*** Opening PROVIDED RECORDS ***

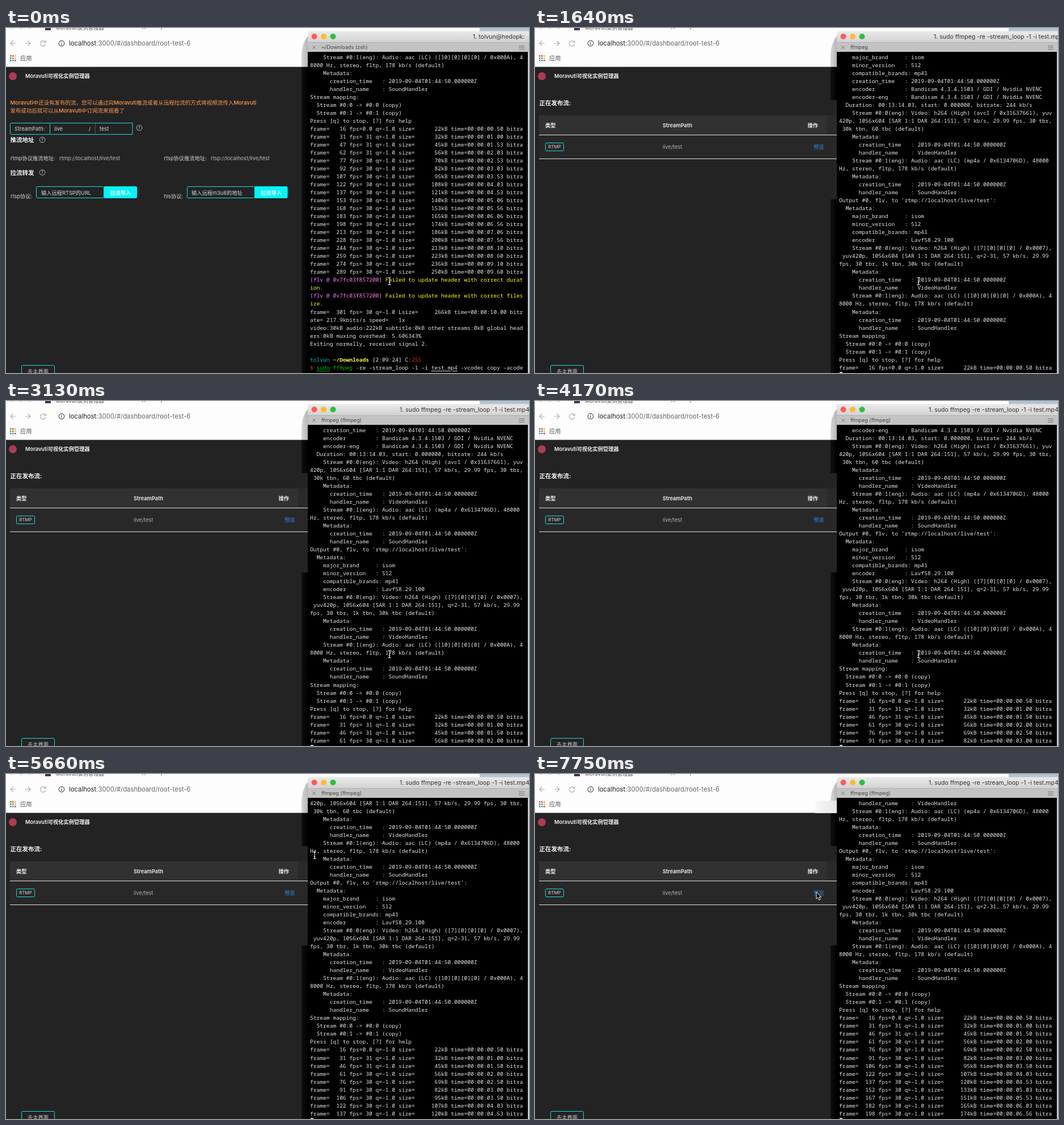
An HTML page for the animation above (8 s loop, 922 by 608 pixels).

```html
<!DOCTYPE html>
<html lang="zh-CN">
<head>
<meta charset="utf-8">
<title>Stream console</title>
<style>
html, body { margin: 0; width: 100%; height: 100%; overflow: hidden; background: #232323; }
#stage { position: relative; width: 922px; height: 608px; overflow: hidden; }
svg { position: absolute; left: 0; top: 0; }
text { font: 9.25px Inter, "Noto Sans CJK SC", "Noto Sans CJK", sans-serif; fill: #d4d4d4; white-space: pre; }
.b { font-weight: 600; fill: #f2f2f2; }
.h { font-size: 10.5px; }
.mid { text-anchor: middle; }
.warn { font-size: 9.5px; font-weight: 500; fill: #ff9d4f; }
.box { fill: none; stroke: #14e0e4; }
.icon { fill: none; stroke: #c8c8c8; }
.bar { font-size: 10.5px; fill: #333; }
.tab { font-size: 9.1px; fill: #444; }
#term {
  position: absolute; left: 536px; top: 44.5px; width: 383px; height: 563.5px; margin: 0;
  overflow: hidden; color: #e6e6e6; white-space: pre;
  font: 500 9.642px/14.03px "Noto Sans Mono", "DejaVu Sans Mono", monospace;
  font-variant-ligatures: none;
}
#term b { color: #ffff3c; }
#term u { text-underline-offset: 1.5px; }
.m { color: #ff77ff; } .y { color: #ffff00; } .c { color: #00c5c7; } .g { color: #00c200; } .r { color: #e02a1d; }
#caret { position: absolute; left: 537px; top: 606px; width: 5px; height: 2px; background: #c7c7c7; }
</style>
</head>
<body>
<div id="stage">
<svg width="922" height="608" viewBox="0 0 922 608">
  <defs>
    <linearGradient id="title" x2="0" y2="1"><stop stop-color="#eaeaea"/><stop offset="1" stop-color="#d2d2d2"/></linearGradient>
    <linearGradient id="edge"><stop stop-color="#111"/><stop offset="1" stop-color="#000"/></linearGradient>
    <linearGradient id="shade"><stop stop-color="#d8d8d8"/><stop offset="1" stop-color="#b5b5b5"/></linearGradient>
    <linearGradient id="fade"><stop stop-color="#f8f8f8"/><stop offset="1" stop-color="#e6e6e6"/></linearGradient>
    <g id="help"><circle class="icon" r="4.8" stroke-width=".9"/><text class="mid" y="2.6" style="font-size:7.5px">?</text></g>
  </defs>

  <!-- browser chrome -->
  <rect width="922" height="69" fill="#fdfdfd"/>
  <rect x="835" width="87" height="8" fill="#b4c3cf"/>
  <g fill="#d9d9d9"><circle cx="10" cy="-3" r="4.5"/><circle cx="26" cy="-3" r="4.5"/><circle cx="42" cy="-3" r="4.5"/></g>
  <rect x="69" y="-6" width="10" height="10" fill="#4b2a5a"/>
  <text x="88" y="2.5" style="fill:#555">Moravuti实例管理器</text>
  <path d="M240-4l6 6m0-6l-6 6M274-3v6" stroke="#666" fill="none"/>
  <g fill="none" stroke-width="1.2">
    <path d="M17 27H8m4.5-4.5L8 27l4.5 4.5" stroke="#aaa"/>
    <path d="M34 27h9m-4.5-4.5L43 27l-4.5 4.5" stroke="#aaa"/>
    <path d="M69 24.5a4.7 4.7 0 1 0 .8 4M70 22v3.5h-3.5" stroke="#aaa"/>
    <circle cx="98" cy="27" r="4.8" stroke="#555"/>
    <path d="M98 24.2v1.2m0 1.2v3.5" stroke="#555"/>
  </g>
  <text x="111" y="31" style="font-size:11.3px;fill:#666"><tspan fill="#222">localhost</tspan>:3000/#/dashboard/root-test-6</text>
  <g id="apps"></g>
  <text x="25" y="57" style="font-size:10.3px;fill:#555">应用</text>
  <path d="M532 14Q521 28 521 48V69H532Z" fill="url(#shade)"/>

  <!-- page -->
  <rect y="68.5" width="532" height="540" fill="#232323"/>
  <rect x="521" y="69" width="11" height="539" fill="url(#edge)"/>
  <circle cx="12" cy="85" r="7" fill="#b03a52"/>
  <text class="b" x="34" y="88.3">Moravuti可视化实例管理器</text>
  <rect class="box" x="27.5" y="594.5" width="58" height="22" rx="2"/>
  <text class="mid" x="56.5" y="608.5">去主界面</text>

  <g id="form">
    <text class="warn" x="7.5" y="135.3">Moravuti中还没有发布的流，您可以通过向Moravuti推流或者从远程拉流的方式将视频流传入Moravuti</text>
    <text class="warn" x="7.5" y="149.3">发布成功后就可以从Moravuti中订阅流来观看了</text>
    <path d="M157.5 168v19" stroke="#555"/>
    <rect class="box" x="7.5" y="167.5" width="70" height="20" rx="2"/>
    <path class="box" d="M77.5 167.5H223V187.5H77.5"/>
    <text x="15" y="180.5">StreamPath:</text><text x="85" y="180.5">live</text><text x="146" y="180.5">/</text><text x="165" y="180.5">test</text>
    <use href="#help" x="235" y="176"/>
    <text class="b h" x="7.5" y="201">推流地址</text><use href="#help" x="64" y="197"/>
    <text x="8" y="232.5">rtmp协议推流地址:</text><text x="94" y="232.5" style="fill:#bbb">rtmp://localhost/live/test</text>
    <text x="278.5" y="232.5">rtsp协议推流地址:</text><text x="361" y="232.5" style="fill:#bbb">rtsp://localhost/live/test</text>
    <text class="b h" x="7.5" y="258.5">拉流转发</text><use href="#help" x="64" y="254.5"/>
    <text x="8" y="300">rtsp协议:</text><text x="278.5" y="300">hls协议:</text>
    <rect class="box" x="53.5" y="279.5" width="119" height="20" rx="2"/><rect x="172.5" y="279" width="58.5" height="21" rx="2" fill="#00f5fa"/>
    <rect class="box" x="319.5" y="279.5" width="119" height="20" rx="2"/><rect x="438" y="279" width="58.5" height="21" rx="2" fill="#00f5fa"/>
    <text x="62" y="293.5">输入远程RTSP的URL</text><text x="327" y="293.5">输入远程m3u8的地址</text>
    <text class="b mid" x="202" y="293.5">拉流导入</text><text class="b mid" x="467.5" y="293.5">拉流导入</text>
  </g>

  <g id="list">
    <rect x="521" y="127" width="11" height="175" fill="#242424"/>
    <text class="b h" x="7.5" y="136">正在发布流:</text>
    <rect x="7" y="154" width="508" height="34" fill="#313131"/><rect x="515" y="154" width="17" height="34" fill="#2a2a2a"/>
    <rect x="7" y="189" width="525" height="41" fill="#282828"/>
    <path d="M7 188.5H532M7 230.5H532" stroke="#e2e2e2"/>
    <text class="b" x="18" y="174.7">类型</text><text class="b" x="225" y="174.7">StreamPath</text><text class="b" x="480.5" y="174.7">操作</text>
    <rect class="box" x="18.5" y="202.5" width="32" height="14" rx="2"/>
    <text class="mid" x="34.5" y="212.2" style="font-size:7.9px">RTMP</text>
    <text x="225" y="212.7" style="fill:#b0b0b0">live/test</text>
    <text x="491" y="212.7" style="fill:#2d8cf0">预览</text>
  </g>
  <rect id="patch" y="47" height="22" fill="url(#fade)"/>

  <!-- terminal window -->
  <path d="M532 25V11Q532 5.500 537 5.500H922V25Z" fill="url(#title)"/>
  <rect x="532" y="25" width="390" height="17" fill="#c3c3c3"/>
  <path d="M532 25.5H922" stroke="#b0b0b0"/>
  <circle cx="543.5" cy="15" r="5" fill="#fc5b57"/><circle cx="560" cy="15" r="5" fill="#fdbc2e"/><circle cx="576.5" cy="15" r="5" fill="#28c23c"/>
  <text id="title-text" class="bar" y="18.8"></text>
  <path d="M540 31l6 6m0-6l-6 6M904 31.5h10M904 34.5h10M904 37.5h10" stroke="#777" fill="none"/>
  <text id="tab-text" class="tab" x="556" y="37.2"></text>
  <rect x="532" y="42" width="388" height="566" fill="#000"/><rect x="920" y="42" width="2" height="566" fill="#d0d0d0"/>
</svg>
<pre id="term"></pre>
<div id="caret"></div>
<svg width="922" height="608">
  <g id="mouse">
    <path id="beam" d="M-2.5-6.500Q0-6.500 0-4.500Q0-6.500 2.500-6.500M0-5V5M-2.500 6.500Q0 6.500 0 4.500Q0 6.500 2.500 6.500M-1.500 2.500h3" fill="none" stroke="#eee" stroke-width="1.1"/>
    <path id="arrow" d="M-4-6V6L-1.300 3.500L.7 8L3 7L1 2.700H4.700Z" fill="#000" stroke="#fff"/>
  </g>
</svg>
</div>
<script>
const LOOP = 8000, COLS = 65, ROWS = 40;
const $ = id => document.getElementById(id);

const dots = ["#ea4335", "#ea4335", "#fbbc05", "#34a853", "#4285f4", "#fbbc05", "#34a853", "#4285f4", "#ea4335"];
$("apps").innerHTML = dots.map((fill, i) =>
  `<rect x="${7 + i % 3 * 4}" y="${48 + Math.floor(i / 3) * 4}" width="2.6" height="2.6" fill="${fill}"/>`).join("");

const progress = (pairs, fastRows) => pairs.map(([kb, sec], i) => {
  const frame = String(Math.round(sec * 30) + 1).padStart(5);
  const fps = i ? (i < fastRows ? " 31" : " 30") : "0.0";
  return `frame=${frame} fps=${fps} q=-1.0 size=${String(kb).padStart(8)}kB time=00:00:${sec.toFixed(2).padStart(5, "0")} bitra`;
});
const wrap = text => text.split("\n").flatMap(line => line.match(new RegExp(`.{1,${COLS}}`, "g")) || [""]);

const stamp = handler => `    Metadata:
      creation_time   : 2019-09-04T01:44:50.000000Z
      handler_name    : ${handler}Handler`;
const brands = `  Metadata:
    major_brand     : isom
    minor_version   : 512
    compatible_brands: mp41`;
const encoder = "Bandicam 4.3.4.1503 / GDI / Nvidia NVENC";
const size = "yuv420p, 1056x604 [SAR 1:1 DAR 264:151]";
const tail = `    Stream #0:1(eng): Audio: aac (LC) ([10][0][0][0] / 0x000A), 48000 Hz, stereo, fltp, 178 kb/s (default)
${stamp("Sound")}
Stream mapping:
  Stream #0:0 -> #0:0 (copy)
  Stream #0:1 -> #0:1 (copy)
Press [q] to stop, [?] for help`;

const flv = '<span class="m">[flv @ 0x7fc03f857200]</span> <span class="y">Failed to update header with correct ';
const before = [
  ...wrap(tail),
  ...progress([[22, .5], [32, 1], [45, 1.53], [56, 2.03], [70, 2.53], [82, 3.03], [95, 3.53], [108, 4.03], [121, 4.53],
    [140, 5.06], [153, 5.56], [165, 6.06], [174, 6.56], [186, 7.06], [200, 7.56], [213, 8.1], [223, 8.6], [236, 9.1], [250, 9.6]], 4),
  flv + "durat</span>", '<span class="y">ion.</span>',
  flv + "files</span>", '<span class="y">ize.</span>',
  ...wrap(`frame=  301 fps= 30 q=-1.0 Lsize=     266kB time=00:00:10.00 bitrate= 217.9kbits/s speed=   1x
video:30kB audio:222kB subtitle:0kB other streams:0kB global headers:0kB muxing overhead: 5.606343%
Exiting normally, received signal 2.
`),
  '<span class="c">tolvun</span> <b>~/Downloads</b> [2:09:24] C:<span class="r">255</span>',
  '<span class="r">$</span> <u class="g">sudo</u> <span class="g">ffmpeg</span> -re -stream_loop -1 -i <u>test.mp4</u> -vcodec copy -acode',
  "c copy -f flv rtmp://localhost/live/test"
];

const opening = wrap(`${brands}
    creation_time   : 2019-09-04T01:44:50.000000Z
    encoder         : ${encoder}
    encoder-eng     : ${encoder}
  Duration: 00:13:14.03, start: 0.000000, bitrate: 244 kb/s
    Stream #0:0(eng): Video: h264 (High) (avc1 / 0x31637661), ${size}, 57 kb/s, 29.99 fps, 30 tbr, 30k tbn, 60 tbc (default)
${stamp("Video")}
    Stream #0:1(eng): Audio: aac (LC) (mp4a / 0x6134706D), 48000 Hz, stereo, fltp, 178 kb/s (default)
${stamp("Sound")}
Output #0, flv, to 'rtmp://localhost/live/test':
${brands}
    encoder         : Lavf58.29.100
    Stream #0:0(eng): Video: h264 (High) ([7][0][0][0] / 0x0007), ${size}, q=2-31, 57 kb/s, 29.99 fps, 30 tbr, 1k tbn, 30k tbc (default)
${stamp("Video")}
${tail}`);
const running = progress([[22, .5], [32, 1], [45, 1.5], [56, 2], [69, 2.5], [82, 3], [95, 3.5], [107, 4.03],
  [120, 4.53], [133, 5.03], [151, 5.53], [165, 6.03], [174, 6.56]], 3);

const START = 1040, OUTPUT = 1190, PUBLISHED = 1340, RENAMED = 1940;
const lineTimes = [1640, 2240, 2680, 3130, 3730, 4170, 4620, 5210, 5660, 6110, 6700, 7150, 7600];
const path = [[0, 676, 446], [4910, 640, 352], [5060, 564, 249], [5210, 554, 215], [5360, 549, 185], [5510, 546, 160],
  [5660, 544, 143], [5810, 543, 133], [6700, 534, 158], [6850, 510, 199], [7150, 503, 208], [7300, 501, 212], [7450, 500, 214]];

function terminalRows(t) {
  if (t < START) return before;
  if (t < OUTPUT) return before.slice(-ROWS);
  return [...opening, ...running.slice(0, lineTimes.filter(at => at <= t).length)].slice(-ROWS);
}

function show(node, visible) { node.style.display = visible ? "" : "none"; }

let shown = "";
function draw(now) {
  const t = now % LOOP;
  const html = terminalRows(t).join("\n");
  if (html !== shown) $("term").innerHTML = shown = html;
  show($("caret"), t >= START);

  show($("form"), t < PUBLISHED);
  show($("list"), t >= PUBLISHED);

  const command = "1. sudo ffmpeg -re -stream_loop -1 -i test.mp4";
  $("title-text").textContent = t < START ? "1. tolvun@hedopk:" : command;
  $("title-text").setAttribute("x", t < START ? 823 : t < RENAMED ? 703 : 694);
  $("tab-text").textContent = t < START ? "~/Downloads (zsh)" : t < RENAMED ? "ffmpeg" : "ffmpeg (ffmpeg)";

  const [, x, y] = path.filter(([at]) => at <= t).pop();
  $("mouse").setAttribute("transform", `translate(${x} ${y})`);
  show($("beam"), x >= 532);
  show($("arrow"), x < 532);

  const left = t >= 7150 ? 494 : 505;
  $("patch").setAttribute("x", left);
  $("patch").setAttribute("width", 532 - left);
  show($("patch"), t >= 6850);
}

function tick() {
  draw(performance.now());
  requestAnimationFrame(tick);
}
tick();
</script>
</body>
</html>
```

*** Closing PROVIDED RECORDS ***

**YOUR ASSIGNMENT:**
Find every line in the records that has the word "test". Copy those lines.

**EXPECTED OUTPUT:**
  <text x="111" y="31" style="font-size:11.3px;fill:#666"><tspan fill="#222">localhost</tspan>:3000/#/dashboard/root-test-6</text>
    <text x="15" y="180.5">StreamPath:</text><text x="85" y="180.5">live</text><text x="146" y="180.5">/</text><text x="165" y="180.5">test</text>
    <text x="8" y="232.5">rtmp协议推流地址:</text><text x="94" y="232.5" style="fill:#bbb">rtmp://localhost/live/test</text>
    <text x="278.5" y="232.5">rtsp协议推流地址:</text><text x="361" y="232.5" style="fill:#bbb">rtsp://localhost/live/test</text>
    <text x="225" y="212.7" style="fill:#b0b0b0">live/test</text>
  '<span class="r">$</span> <u class="g">sudo</u> <span class="g">ffmpeg</span> -re -stream_loop -1 -i <u>test.mp4</u> -vcodec copy -acode',
  "c copy -f flv rtmp://localhost/live/test"
Output #0, flv, to 'rtmp://localhost/live/test':
  const command = "1. sudo ffmpeg -re -stream_loop -1 -i test.mp4";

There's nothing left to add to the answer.